Task to complete → Copy out each line from the material where the word "enter" is found.
(Records for this exercise begins)
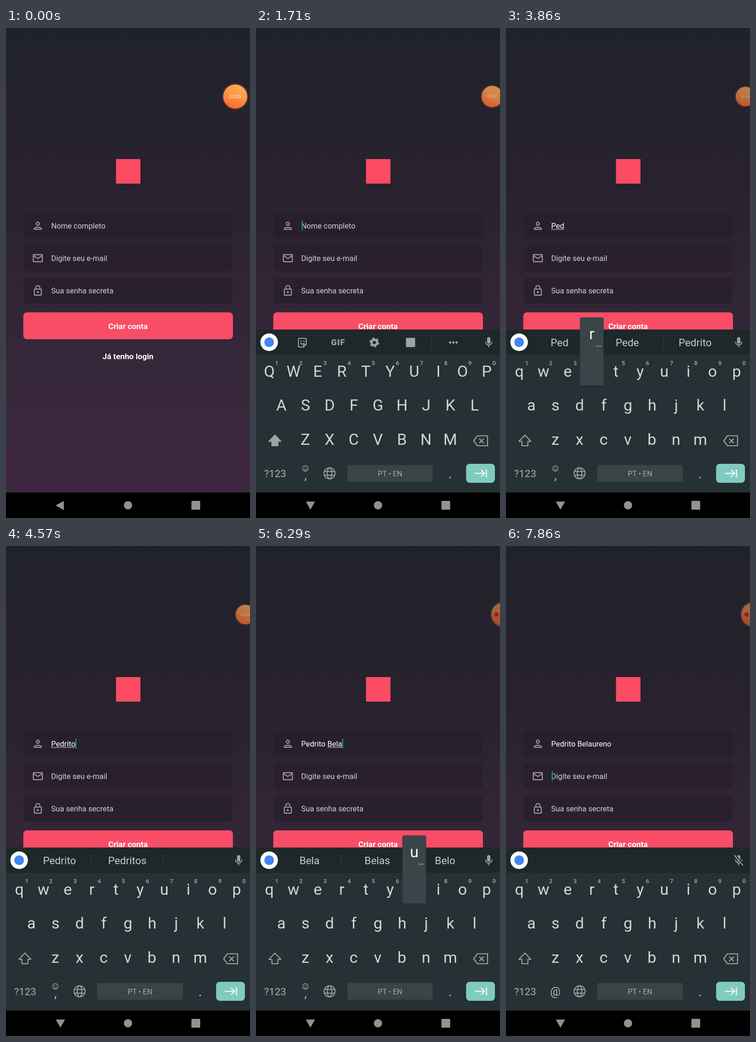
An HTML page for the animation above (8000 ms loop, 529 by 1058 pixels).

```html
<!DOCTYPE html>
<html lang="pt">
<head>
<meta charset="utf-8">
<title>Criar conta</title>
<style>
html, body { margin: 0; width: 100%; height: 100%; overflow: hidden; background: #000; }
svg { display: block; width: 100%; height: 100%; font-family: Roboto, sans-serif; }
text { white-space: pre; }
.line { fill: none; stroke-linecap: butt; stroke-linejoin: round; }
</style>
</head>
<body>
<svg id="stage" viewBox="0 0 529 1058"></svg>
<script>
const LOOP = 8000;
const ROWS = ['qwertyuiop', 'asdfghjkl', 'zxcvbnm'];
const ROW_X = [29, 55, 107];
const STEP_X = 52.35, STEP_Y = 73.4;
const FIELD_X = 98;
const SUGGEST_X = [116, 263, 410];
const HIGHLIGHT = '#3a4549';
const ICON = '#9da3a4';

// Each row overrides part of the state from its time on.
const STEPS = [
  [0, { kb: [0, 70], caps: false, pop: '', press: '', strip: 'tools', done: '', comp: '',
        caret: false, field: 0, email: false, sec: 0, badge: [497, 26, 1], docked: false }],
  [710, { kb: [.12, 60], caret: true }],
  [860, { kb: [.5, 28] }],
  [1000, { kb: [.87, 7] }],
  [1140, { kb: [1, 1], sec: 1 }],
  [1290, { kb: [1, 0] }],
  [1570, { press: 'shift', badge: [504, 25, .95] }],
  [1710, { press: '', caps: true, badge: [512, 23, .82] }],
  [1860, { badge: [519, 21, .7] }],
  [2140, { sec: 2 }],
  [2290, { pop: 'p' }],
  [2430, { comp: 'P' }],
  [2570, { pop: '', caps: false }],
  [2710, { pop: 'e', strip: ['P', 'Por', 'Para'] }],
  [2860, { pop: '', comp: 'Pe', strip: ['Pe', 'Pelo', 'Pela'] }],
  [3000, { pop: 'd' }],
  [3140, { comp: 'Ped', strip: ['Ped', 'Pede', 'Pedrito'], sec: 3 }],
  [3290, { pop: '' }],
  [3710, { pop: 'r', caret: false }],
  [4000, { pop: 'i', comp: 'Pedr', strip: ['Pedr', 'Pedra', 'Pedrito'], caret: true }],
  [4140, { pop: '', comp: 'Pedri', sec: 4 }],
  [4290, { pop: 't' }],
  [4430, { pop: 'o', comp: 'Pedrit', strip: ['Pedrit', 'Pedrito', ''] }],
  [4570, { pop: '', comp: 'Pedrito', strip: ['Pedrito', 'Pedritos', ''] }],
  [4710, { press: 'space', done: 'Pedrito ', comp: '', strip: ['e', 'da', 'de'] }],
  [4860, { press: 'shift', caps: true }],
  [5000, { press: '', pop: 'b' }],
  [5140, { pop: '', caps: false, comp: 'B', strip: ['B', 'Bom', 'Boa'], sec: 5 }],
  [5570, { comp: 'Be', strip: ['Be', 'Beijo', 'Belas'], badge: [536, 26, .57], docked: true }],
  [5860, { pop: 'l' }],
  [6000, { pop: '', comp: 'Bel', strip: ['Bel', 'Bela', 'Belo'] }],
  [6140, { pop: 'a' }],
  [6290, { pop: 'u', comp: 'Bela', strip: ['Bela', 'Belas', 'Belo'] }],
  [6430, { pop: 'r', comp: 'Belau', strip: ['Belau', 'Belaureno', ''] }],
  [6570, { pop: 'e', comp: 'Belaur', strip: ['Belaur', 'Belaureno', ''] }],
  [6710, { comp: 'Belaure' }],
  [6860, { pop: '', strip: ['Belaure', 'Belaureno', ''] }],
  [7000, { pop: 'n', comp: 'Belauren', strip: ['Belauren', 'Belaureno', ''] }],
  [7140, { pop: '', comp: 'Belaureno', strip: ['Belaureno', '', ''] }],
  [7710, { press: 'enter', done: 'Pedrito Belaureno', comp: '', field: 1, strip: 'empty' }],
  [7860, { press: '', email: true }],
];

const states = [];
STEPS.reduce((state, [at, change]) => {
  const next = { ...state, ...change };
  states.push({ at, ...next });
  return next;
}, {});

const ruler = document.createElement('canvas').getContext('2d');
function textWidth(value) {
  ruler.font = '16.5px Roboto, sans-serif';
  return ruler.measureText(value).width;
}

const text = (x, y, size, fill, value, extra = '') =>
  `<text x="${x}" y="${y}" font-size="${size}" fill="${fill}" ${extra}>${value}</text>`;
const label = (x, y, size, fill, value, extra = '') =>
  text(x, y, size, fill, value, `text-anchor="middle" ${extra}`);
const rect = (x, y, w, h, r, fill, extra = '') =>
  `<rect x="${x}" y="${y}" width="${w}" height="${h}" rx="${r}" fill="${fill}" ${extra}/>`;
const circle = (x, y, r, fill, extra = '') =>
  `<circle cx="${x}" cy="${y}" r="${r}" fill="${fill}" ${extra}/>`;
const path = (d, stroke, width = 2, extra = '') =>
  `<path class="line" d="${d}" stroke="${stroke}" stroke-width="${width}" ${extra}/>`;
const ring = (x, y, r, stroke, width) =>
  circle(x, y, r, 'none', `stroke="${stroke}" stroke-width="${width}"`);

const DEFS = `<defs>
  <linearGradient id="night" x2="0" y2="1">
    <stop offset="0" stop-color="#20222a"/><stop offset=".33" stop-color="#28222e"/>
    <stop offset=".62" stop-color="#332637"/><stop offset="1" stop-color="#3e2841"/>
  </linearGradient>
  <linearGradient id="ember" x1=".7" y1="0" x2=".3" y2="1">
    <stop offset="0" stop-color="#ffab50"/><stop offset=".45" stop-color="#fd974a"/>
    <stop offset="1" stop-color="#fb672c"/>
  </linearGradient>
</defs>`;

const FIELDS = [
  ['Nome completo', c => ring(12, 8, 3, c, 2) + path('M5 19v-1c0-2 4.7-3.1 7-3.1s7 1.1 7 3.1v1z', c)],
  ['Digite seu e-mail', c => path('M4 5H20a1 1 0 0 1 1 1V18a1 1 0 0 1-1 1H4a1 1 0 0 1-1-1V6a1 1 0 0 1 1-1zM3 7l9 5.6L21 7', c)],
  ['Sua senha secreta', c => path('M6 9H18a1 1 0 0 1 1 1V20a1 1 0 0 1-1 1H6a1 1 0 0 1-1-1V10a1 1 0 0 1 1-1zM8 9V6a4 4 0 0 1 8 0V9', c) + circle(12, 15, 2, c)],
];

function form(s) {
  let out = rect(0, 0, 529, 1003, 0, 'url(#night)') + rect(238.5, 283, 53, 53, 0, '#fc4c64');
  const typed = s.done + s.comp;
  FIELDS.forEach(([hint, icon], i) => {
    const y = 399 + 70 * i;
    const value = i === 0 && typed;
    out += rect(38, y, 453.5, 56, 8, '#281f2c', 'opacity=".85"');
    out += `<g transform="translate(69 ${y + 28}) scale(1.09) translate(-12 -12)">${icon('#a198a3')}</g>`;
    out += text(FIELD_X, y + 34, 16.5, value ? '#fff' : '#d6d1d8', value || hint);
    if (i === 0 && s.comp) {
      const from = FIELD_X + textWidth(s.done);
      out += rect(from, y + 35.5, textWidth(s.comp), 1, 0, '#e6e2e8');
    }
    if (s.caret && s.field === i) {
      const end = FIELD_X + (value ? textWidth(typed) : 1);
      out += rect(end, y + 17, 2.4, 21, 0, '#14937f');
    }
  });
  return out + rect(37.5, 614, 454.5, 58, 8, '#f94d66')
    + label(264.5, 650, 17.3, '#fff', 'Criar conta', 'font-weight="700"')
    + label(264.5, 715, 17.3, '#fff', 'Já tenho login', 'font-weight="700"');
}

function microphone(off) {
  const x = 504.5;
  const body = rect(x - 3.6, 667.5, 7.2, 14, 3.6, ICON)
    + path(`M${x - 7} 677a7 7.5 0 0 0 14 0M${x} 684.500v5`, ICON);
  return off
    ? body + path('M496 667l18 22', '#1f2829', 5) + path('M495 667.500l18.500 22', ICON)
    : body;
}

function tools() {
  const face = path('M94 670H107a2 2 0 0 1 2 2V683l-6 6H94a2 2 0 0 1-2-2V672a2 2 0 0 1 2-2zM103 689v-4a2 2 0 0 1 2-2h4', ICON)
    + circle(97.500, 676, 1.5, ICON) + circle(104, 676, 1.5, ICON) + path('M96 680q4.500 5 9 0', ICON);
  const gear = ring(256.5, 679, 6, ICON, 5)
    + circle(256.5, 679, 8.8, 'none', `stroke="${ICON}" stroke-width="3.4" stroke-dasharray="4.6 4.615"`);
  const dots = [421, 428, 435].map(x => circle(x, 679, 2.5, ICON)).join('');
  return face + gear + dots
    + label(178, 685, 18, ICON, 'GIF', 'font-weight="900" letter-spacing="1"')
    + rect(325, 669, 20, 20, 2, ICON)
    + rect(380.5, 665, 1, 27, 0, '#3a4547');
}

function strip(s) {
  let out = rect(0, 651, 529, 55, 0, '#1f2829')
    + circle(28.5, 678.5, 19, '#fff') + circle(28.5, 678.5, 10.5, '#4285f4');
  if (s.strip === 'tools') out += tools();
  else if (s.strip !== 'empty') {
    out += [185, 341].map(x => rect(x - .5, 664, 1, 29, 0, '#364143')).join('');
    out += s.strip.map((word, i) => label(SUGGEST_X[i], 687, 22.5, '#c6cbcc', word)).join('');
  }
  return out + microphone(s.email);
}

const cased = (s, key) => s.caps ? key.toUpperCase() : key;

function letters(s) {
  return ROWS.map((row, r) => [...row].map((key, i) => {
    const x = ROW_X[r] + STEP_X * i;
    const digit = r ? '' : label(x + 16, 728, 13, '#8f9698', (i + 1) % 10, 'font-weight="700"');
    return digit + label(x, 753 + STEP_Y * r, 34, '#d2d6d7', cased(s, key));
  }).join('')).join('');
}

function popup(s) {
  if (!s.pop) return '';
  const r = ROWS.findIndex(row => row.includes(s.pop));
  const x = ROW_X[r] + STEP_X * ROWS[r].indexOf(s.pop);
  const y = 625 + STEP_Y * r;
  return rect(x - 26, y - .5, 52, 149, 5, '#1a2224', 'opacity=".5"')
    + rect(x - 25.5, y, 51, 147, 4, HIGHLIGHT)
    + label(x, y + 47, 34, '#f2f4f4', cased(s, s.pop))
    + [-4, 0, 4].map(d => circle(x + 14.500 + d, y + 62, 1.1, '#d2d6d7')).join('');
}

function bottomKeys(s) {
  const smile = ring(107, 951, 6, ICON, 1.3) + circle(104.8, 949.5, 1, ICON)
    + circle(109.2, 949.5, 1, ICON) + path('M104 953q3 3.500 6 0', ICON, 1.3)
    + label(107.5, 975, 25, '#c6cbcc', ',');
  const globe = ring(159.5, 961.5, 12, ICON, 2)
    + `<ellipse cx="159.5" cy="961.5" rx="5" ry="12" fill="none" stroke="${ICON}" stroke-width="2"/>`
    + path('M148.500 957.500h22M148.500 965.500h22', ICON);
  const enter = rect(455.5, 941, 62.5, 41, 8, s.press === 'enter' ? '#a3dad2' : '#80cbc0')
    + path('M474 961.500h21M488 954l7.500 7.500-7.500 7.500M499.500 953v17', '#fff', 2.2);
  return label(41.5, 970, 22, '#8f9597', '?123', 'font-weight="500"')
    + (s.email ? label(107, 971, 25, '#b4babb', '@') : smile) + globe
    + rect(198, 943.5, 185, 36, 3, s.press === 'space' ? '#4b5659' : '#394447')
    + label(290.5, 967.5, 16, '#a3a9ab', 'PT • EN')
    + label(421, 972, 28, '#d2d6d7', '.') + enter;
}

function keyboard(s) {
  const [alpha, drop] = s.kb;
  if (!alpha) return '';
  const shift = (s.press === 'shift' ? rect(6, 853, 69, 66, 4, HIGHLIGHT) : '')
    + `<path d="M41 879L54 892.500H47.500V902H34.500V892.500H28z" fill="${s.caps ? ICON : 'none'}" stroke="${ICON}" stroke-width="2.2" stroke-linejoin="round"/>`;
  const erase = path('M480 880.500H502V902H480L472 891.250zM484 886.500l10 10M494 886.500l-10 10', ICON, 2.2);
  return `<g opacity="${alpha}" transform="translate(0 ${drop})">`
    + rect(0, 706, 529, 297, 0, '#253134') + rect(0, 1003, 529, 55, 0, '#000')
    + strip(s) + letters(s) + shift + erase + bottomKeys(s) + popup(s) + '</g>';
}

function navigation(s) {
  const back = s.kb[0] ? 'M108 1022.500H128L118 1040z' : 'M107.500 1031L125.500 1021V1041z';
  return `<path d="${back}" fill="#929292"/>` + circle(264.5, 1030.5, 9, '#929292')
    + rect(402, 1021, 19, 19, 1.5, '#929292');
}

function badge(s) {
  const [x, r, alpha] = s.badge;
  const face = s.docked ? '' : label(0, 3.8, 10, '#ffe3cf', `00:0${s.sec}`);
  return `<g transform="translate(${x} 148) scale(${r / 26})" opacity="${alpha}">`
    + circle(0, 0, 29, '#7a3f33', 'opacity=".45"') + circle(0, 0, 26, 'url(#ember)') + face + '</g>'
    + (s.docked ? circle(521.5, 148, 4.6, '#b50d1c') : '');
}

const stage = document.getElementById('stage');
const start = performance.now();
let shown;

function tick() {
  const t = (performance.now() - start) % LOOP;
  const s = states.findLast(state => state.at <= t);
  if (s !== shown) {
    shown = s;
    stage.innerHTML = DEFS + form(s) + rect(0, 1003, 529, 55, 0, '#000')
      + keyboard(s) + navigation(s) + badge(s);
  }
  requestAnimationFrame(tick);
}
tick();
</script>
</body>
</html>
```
(Records for this exercise ends)
(Records for this exercise begins)
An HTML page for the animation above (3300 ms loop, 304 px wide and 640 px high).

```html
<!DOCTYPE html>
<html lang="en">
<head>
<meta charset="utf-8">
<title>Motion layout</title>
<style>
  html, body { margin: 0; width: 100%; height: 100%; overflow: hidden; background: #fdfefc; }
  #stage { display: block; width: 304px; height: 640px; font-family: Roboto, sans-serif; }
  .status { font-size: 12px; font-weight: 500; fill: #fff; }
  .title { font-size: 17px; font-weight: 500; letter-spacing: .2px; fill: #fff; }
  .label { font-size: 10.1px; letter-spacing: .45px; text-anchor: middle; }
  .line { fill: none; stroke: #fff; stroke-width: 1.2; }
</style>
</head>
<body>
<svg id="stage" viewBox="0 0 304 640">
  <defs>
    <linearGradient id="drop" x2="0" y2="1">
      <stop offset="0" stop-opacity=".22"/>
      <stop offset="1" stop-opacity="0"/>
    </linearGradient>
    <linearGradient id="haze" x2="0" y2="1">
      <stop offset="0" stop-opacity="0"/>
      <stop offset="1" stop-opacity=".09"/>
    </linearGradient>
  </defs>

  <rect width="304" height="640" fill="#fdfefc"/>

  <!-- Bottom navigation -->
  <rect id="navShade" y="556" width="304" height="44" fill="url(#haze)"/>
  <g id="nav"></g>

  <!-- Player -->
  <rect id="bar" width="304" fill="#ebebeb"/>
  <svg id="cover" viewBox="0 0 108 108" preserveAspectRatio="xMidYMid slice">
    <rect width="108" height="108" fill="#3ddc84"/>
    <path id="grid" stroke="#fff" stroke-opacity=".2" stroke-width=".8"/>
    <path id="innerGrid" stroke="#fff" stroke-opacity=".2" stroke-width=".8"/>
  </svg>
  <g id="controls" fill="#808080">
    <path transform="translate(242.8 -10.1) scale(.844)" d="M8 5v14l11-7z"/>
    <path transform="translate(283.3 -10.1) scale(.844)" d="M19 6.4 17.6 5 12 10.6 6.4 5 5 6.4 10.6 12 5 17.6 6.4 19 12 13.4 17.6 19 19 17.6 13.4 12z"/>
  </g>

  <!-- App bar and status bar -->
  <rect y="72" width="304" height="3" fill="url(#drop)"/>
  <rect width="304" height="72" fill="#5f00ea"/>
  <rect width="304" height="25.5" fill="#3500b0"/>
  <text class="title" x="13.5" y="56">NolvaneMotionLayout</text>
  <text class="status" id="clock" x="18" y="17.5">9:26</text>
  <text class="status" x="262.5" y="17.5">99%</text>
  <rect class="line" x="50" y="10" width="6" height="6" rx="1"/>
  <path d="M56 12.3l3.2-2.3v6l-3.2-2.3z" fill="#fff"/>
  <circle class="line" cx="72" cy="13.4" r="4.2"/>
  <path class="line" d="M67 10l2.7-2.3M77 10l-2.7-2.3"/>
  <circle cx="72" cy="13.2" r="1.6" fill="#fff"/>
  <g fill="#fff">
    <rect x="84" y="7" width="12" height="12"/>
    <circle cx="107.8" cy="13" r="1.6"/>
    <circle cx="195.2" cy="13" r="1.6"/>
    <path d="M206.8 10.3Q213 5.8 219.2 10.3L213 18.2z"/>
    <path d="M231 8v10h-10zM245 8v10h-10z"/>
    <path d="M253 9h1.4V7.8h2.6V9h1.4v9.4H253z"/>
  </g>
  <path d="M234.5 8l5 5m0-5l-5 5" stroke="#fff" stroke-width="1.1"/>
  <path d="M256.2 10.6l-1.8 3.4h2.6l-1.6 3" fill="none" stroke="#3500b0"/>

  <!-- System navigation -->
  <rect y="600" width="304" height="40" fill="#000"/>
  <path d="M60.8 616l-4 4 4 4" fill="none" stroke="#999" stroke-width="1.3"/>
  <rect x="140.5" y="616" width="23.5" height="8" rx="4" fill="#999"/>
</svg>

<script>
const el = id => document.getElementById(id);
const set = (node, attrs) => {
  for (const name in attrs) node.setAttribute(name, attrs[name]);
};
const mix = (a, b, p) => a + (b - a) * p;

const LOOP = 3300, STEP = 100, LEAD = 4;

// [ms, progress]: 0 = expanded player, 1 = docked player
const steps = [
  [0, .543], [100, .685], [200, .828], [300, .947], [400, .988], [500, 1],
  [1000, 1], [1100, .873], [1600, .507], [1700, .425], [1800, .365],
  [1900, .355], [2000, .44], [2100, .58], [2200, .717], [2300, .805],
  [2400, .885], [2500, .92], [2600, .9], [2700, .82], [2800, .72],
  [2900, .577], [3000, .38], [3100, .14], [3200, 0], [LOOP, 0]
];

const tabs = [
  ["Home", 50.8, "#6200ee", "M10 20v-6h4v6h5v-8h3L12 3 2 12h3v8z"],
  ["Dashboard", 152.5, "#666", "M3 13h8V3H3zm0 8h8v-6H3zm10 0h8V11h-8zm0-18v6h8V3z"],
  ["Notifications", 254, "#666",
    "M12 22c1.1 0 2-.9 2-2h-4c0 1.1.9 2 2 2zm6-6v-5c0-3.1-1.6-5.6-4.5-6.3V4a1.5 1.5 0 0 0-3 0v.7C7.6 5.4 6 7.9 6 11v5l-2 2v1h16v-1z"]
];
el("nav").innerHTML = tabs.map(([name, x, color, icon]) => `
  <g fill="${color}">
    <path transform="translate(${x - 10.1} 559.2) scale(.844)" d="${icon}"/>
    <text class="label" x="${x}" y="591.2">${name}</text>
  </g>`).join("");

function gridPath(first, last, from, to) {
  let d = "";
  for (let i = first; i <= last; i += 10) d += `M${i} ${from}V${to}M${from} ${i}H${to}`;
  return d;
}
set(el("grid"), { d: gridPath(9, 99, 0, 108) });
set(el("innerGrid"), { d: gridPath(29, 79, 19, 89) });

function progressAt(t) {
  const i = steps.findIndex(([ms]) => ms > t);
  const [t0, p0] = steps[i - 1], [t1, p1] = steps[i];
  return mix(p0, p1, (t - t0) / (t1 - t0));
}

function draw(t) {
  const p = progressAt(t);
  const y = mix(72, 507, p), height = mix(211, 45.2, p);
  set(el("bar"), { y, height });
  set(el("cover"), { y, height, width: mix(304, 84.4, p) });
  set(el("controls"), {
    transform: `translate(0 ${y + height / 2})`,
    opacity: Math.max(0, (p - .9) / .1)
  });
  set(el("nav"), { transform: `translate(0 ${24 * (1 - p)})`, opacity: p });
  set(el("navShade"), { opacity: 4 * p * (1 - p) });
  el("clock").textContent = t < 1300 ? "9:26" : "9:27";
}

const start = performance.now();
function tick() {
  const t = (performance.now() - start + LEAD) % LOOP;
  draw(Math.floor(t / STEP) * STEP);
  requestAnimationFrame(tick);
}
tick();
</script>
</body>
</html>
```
(Records for this exercise ends)
Solution for this problem →
  [7710, { press: 'enter', done: 'Pedrito Belaureno', comp: '', field: 1, strip: 'empty' }],
  const enter = rect(455.5, 941, 62.5, 41, 8, s.press === 'enter' ? '#a3dad2' : '#80cbc0')
    + label(421, 972, 28, '#d2d6d7', '.') + enter;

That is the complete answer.